The owner of an East Palo Alto day care center who lost her home and livelihood after a plane slammed into her house in February 2010 has reached a settlement with Tesla Motors and the deceased pilot's estate, according to papers filed in Santa Clara County Superior Court.
The agreement came on July 3, five days before a scheduled jury trial, according to court documents. Homeowner Lisa Jones and six plaintiffs who lived or worked in the house sought unspecified damages in the long-running lawsuit, which was filed Nov. 22, 2010.
Reached on Tuesday, Jones declined to comment on whether the settlement would be enough to rebuild her home and restart her business, Eppie's Day Care. Sources close to the family characterized the settlement as disappointing. Jones said only that she will rebuild her home on Beech Street.
Tesla and attorneys for both sides did not return calls requesting comment.
On the morning of Feb. 17, 2010, pilot Douglas Bourn's twin-engine Cessna 310R plummeted from the sky and struck the roof of Jones' house. Jones' two daughters were asleep in their bedrooms. She was in the shower, she said.
Within seconds, her family and day care workers were running for their lives.
"The flames were in our faces," she later recalled.
Fortunately, children had not yet arrived for day care.
Minutes before, Bourn had taken off in dense morning fog from Palo Alto Municipal Airport, headed to Hawthorne, Calif. for a business trip. The plane struck a high-voltage utility tower and smashed into the nearby Beech Street neighborhood, killing Bourn and two passengers, Brian Finn, 42, and Andrew Ingram, 31, all Tesla Motors employees.
Jones' home was the first in the path of destruction. The plane's wing struck the roof and sheared off, bursting into flames. Then the landing gear and other parts fell on two other homes. The fuselage skidded down the street and exploded in a fireball. In all, five homes were damaged along with several vehicles. Miraculously, fire officials said at the time, no one on the ground was injured.
But long after the scorch marks were erased by time and rain, the ordeal for Jones has continued.
Nearly every day for the past 3.5 years, Jones has kept watch at her condemned, boarded-up Beech Street house, often sitting in her parked car to keep an eye on things.
"I don't want to lose all sense of my community. It's still my block. I just wanted to have a sense of belonging," she said one year after the crash.

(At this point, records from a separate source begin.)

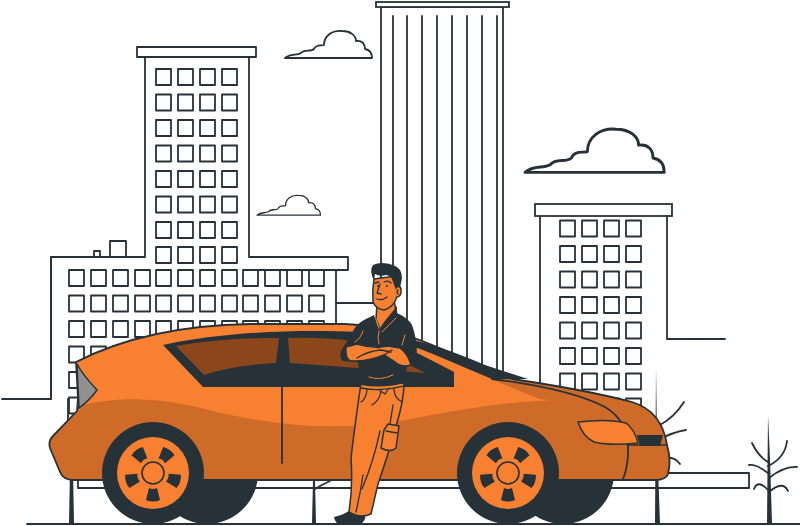
<!DOCTYPE html>
<html lang="en">
<head>
<meta charset="utf-8">
<title>Man leaning on a car in the city</title>
<style>
:root{--ink:#263238;--orange:#f78131;--shade:#cf6b28;--glass:#8b471b;--lamp:#919191;--paper:#fff}
html,body{margin:0;background:var(--paper);overflow:hidden}
svg{display:block;width:800px;height:526px}
.line{fill:none;stroke:var(--ink);stroke-width:1.8;stroke-linejoin:round;stroke-linecap:round}
.solid{fill:var(--paper);stroke:var(--ink);stroke-width:1.8;stroke-linejoin:miter}
.ink{fill:var(--ink)}
.orange{fill:var(--orange)}
.shade{fill:var(--shade)}
.glass{fill:var(--glass)}
.lamp{fill:var(--lamp);stroke:var(--ink);stroke-width:1.5}
.skin{fill:var(--orange);stroke:var(--ink);stroke-width:1.5;stroke-linejoin:round;stroke-linecap:round}
.thin{fill:none;stroke:var(--ink);stroke-width:1.3;stroke-linecap:round;stroke-linejoin:round}
.crease{fill:none;stroke:var(--orange);stroke-width:1;stroke-linecap:round}
</style>
</head>
<body>
<svg viewBox="0 0 800 526" role="img" aria-label="A man with crossed arms leans on an orange car in front of city buildings">
<defs>
  <rect id="pane" width="15" height="16" class="line"/>
  <g id="row4">
    <use href="#pane"/><use href="#pane" x="22"/><use href="#pane" x="44"/><use href="#pane" x="66"/>
  </g>
  <g id="row12">
    <use href="#row4"/><use href="#row4" x="87"/><use href="#row4" x="174"/>
  </g>
  <g id="block4">
    <use href="#row4"/><use href="#row4" y="25.5"/><use href="#row4" y="51"/><use href="#row4" y="76.5"/>
    <use href="#row4" y="102"/><use href="#row4" y="127.5"/><use href="#row4" y="153"/><use href="#row4" y="178"/>
  </g>
  <path id="spoke-gap" class="ink" d="M-7-27Q0-30 7-27L4-15Q0-17-4-15Z"/>
  <g id="wheel">
    <circle r="51" class="ink"/>
    <circle r="36" class="orange"/>
    <use href="#spoke-gap" transform="rotate(36)"/>
    <use href="#spoke-gap" transform="rotate(108)"/>
    <use href="#spoke-gap" transform="rotate(180)"/>
    <use href="#spoke-gap" transform="rotate(252)"/>
    <use href="#spoke-gap" transform="rotate(324)"/>
    <circle r="11" class="orange" stroke="#263238" stroke-width="1.6"/>
  </g>
  <path id="cloud" class="line" d="M0 29C6 24 11 27 16 24C19 20 26 23 29 20C31 15 36 17 39 16C39 7 47 1 57 2C66 2 71 7 71 12C77 11 80 15 80 20C86 21 87 25 87 29Z"/>
  <path id="body-shape" d="M76 362C125 337 185 325 250 324H345C385 325 420 339 460 357L512 379C560 386 605 395 632 402C655 409 664 425 667 445C671 458 670 466 668 474Q666 480 655 480H74Q63 480 60 472L50 448Q48 441 53 436L77 411L78 398Z"/>
  <clipPath id="body-clip"><use href="#body-shape"/></clipPath>
</defs>

<g id="clouds">
  <use href="#cloud" x="285" y="29"/>
  <use href="#cloud" transform="translate(257 194) scale(.73)"/>
  <use href="#cloud" transform="translate(525 126) scale(1.6)" stroke-width="1.2"/>
</g>

<g id="left-buildings">
  <path class="line" d="M2 399H51V257H145V57H137V47H256V57H249V257H348V270H336V303H382"/>
  <path class="line" d="M145 57H249M249 270H336M51 257V399M68 399V440M336 303V326"/>
  <rect class="line" x="110" y="241" width="16" height="16"/>
  <rect class="line" x="94" y="251" width="6" height="6"/>
  <use href="#block4" x="156" y="69"/>
  <use href="#row12" x="69" y="270"/>
  <use href="#row12" x="69" y="295.5"/>
  <use href="#row12" x="69" y="321"/>
  <use href="#row12" x="69" y="346.5"/>
  <use href="#row12" x="69" y="372"/>
  <use href="#row12" x="69" y="397.5"/>
</g>

<g id="striped-tower">
  <rect class="solid" x="381" y="7" width="122" height="390"/>
  <rect class="solid" x="376" y="2" width="133" height="5"/>
  <path class="line" d="M393 16V370M407 16V370M422 16V370M437 16V370M452 16V370M467 16V370M482 16V370M497 16V370"/>
</g>

<g id="right-building">
  <path class="line" d="M540 216V400M667 216V339H725"/>
  <rect class="solid" x="535" y="204" width="137" height="12"/>
  <use href="#block4" x="560" y="220.5"/>
</g>

<g id="street">
  <rect class="line" x="78" y="473" width="671" height="15"/>
  <path class="line" d="M27 524H800"/>
  <g id="trees" class="ink">
    <path d="M69 524L70 470H73L74 524Z"/>
    <path d="M312 524L313 480H315L316 524Z"/>
    <path d="M655 524L656 367L657 440L660 524Z"/>
    <path d="M767 524L768 415L770 460L772 524Z"/>
  </g>
  <path class="line" d="M315 489Q323 484 330 481M658 440Q673 432 686 430M658 426Q674 418 684 402M658 458Q674 455 680 464M768 466Q785 458 787 441M769 478Q784 466 797 467M769 492Q783 480 788 491M768 462Q758 456 752 443M768 473Q756 464 749 465M768 490Q758 479 754 489"/>
</g>

<g id="car">
  <circle class="ink" cx="207" cy="473" r="51"/>
  <circle class="ink" cx="563" cy="473" r="51"/>
  <use href="#body-shape" class="orange"/>
  <g clip-path="url(#body-clip)">
    <path class="shade" d="M40 420C95 394 150 395 205 409C275 427 340 431 400 421C480 406 535 395 640 402L690 400V490H40Z"/>
    <path class="shade" d="M395 325L520 379C565 386 600 394 650 408L640 402L500 380Z"/>
    <path class="shade" d="M490 379C545 384 610 394 650 410L600 406L540 399Z"/>
  </g>
  <use href="#body-shape" class="line"/>
  <path class="lamp" d="M77 364Q82 374 97 390Q90 400 79 408Z"/>
  <path class="ink" d="M163 345C220 332 300 329 358 332C395 340 425 357 454 372V387H203Z"/>
  <path class="glass" d="M176 346C210 340 245 338 279 338L276 363Q235 365 204 375Z"/>
  <path class="glass" d="M288 338Q322 337 352 341L400 360L425 373L345 367L290 363Z"/>
  <path class="ink" d="M396 337C425 341 455 352 485 365L528 379H492C460 366 430 351 396 341Z"/>
  <path class="line" d="M282 387V463M492 379C540 385 582 395 605 407C622 417 629 432 628 455Q627 470 623 479"/>
  <path class="skin" d="M578 422C595 420 615 420 626 423Q635 430 638 443Q610 446 594 442Q583 437 578 422Z"/>
  <path class="ink" d="M637 435H663L660 446H640Z"/>
  <path class="thin" d="M628 445H667"/>
  <use href="#wheel" x="153" y="473"/>
  <use href="#wheel" x="508" y="473"/>
</g>

<g id="man">
  <path class="ink" d="M334 517Q344 515 350 510L365 513Q367 521 359 525H342Q335 524 334 517Z"/>
  <path class="skin" d="M361 383H404Q404 399 397 423Q389 452 378 484L371 514Q360 519 349 512Q353 486 351 458Q355 424 361 383Z"/>
  <path class="thin" d="M361 388Q382 392 403 386M381 391Q380 400 372 405M379 390L385 394L389 388M367 390Q366 399 361 402M380 431Q374 460 362 489M394 389Q394 398 402 402M363 475Q360 495 356 512"/>
  <path class="skin" d="M388 424L399 426L396 448Q390 453 381 448L384 430Z"/>
  <path class="thin" d="M386 431L397 433M390 424L393 405"/>
  <path class="skin" d="M377 303L376 319L381 331L397 318L394 299Z"/>
  <path class="ink" d="M374 315L364 320Q356 324 352 333L341 351Q339 358 343 361L358 362L361 385Q382 389 405 383L407 367L417 357Q417 338 412 325Q408 318 397 313L397 306L384 322L379 330Z"/>
  <path class="skin" d="M346 347L357 344Q373 349 388 346L400 348Q408 354 411 365Q402 368 395 362L384 355Q367 362 351 361Q345 360 346 347Z"/>
  <path class="thin" d="M357 358Q368 351 381 350L391 352M384 355L392 350M387 346Q381 345 378 348"/>
  <path class="crease" d="M379 331Q377 338 379 344M396 318L382 332M363 331Q361 338 355 342M405 335L402 345M369 377Q380 381 393 375M376 319L379 328"/>
  <path class="skin" d="M374 279Q372 290 373 302Q376 309 384 310Q393 308 397 297Q402 296 401 289Q400 285 397 287L396 276Z"/>
  <path class="ink" d="M374 281Q369 270 373 265Q381 261 393 265Q402 268 402 278L400 288Q397 285 396 290L393 282Q392 276 386 275Q380 277 375 274Z"/>
  <path class="thin" d="M375 283L379 282M384 282Q388 280 391 283M380 284L377 293L381 294M377 299Q382 301 387 297M398 290Q396 292 398 294"/>
  <circle class="ink" cx="378" cy="286" r="1"/>
  <circle class="ink" cx="387" cy="286" r="1"/>
</g>
</svg>
</body>
</html>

Jones grew up in East Palo Alto and has close ties to the community. She has lived in the city since 1966 and attended nearby schools, including Brentwood Elementary, she said. At 14, she started her first job in the city, and then she operated Eppie's Day Care for 17 years.
Beech Street residents said Jones is still a part of their close-knit neighborhood. Some kind souls have tended her roses and mowed her lawn to help keep the place up. But Jones' home is a constant reminder of the tragedy, they said. Torn black plastic covers a hole in the roof, and the city's weathered condemnation notice is peeling near the door.
"I'm not giving up. I want to get back to my home," Jones said.
Jones' lawsuit is the fourth of five related to the crash to have settled. Other victims also sued Tesla, Bourn's estate and his company, Air Unique: Finn's ex-wife and young daughter, Ingram's parents, and a pair of Beech Street residents. Those three lawsuits settled late in 2012.
Attorneys for those cases have not commented on the outcomes.
Only one lawsuit remains unresolved: Jose Cortez-Herrera, whose home and belongings were damaged by smoke, has a case scheduled for jury trial in early December, according to court papers.
Lawsuits settled for East Palo Alto plane crash (Oct. 26, 2012)
Dark day for two cities (Feb. 19, 2010)
'There was fire everywhere,' crash witness reports (Feb. 17, 2010)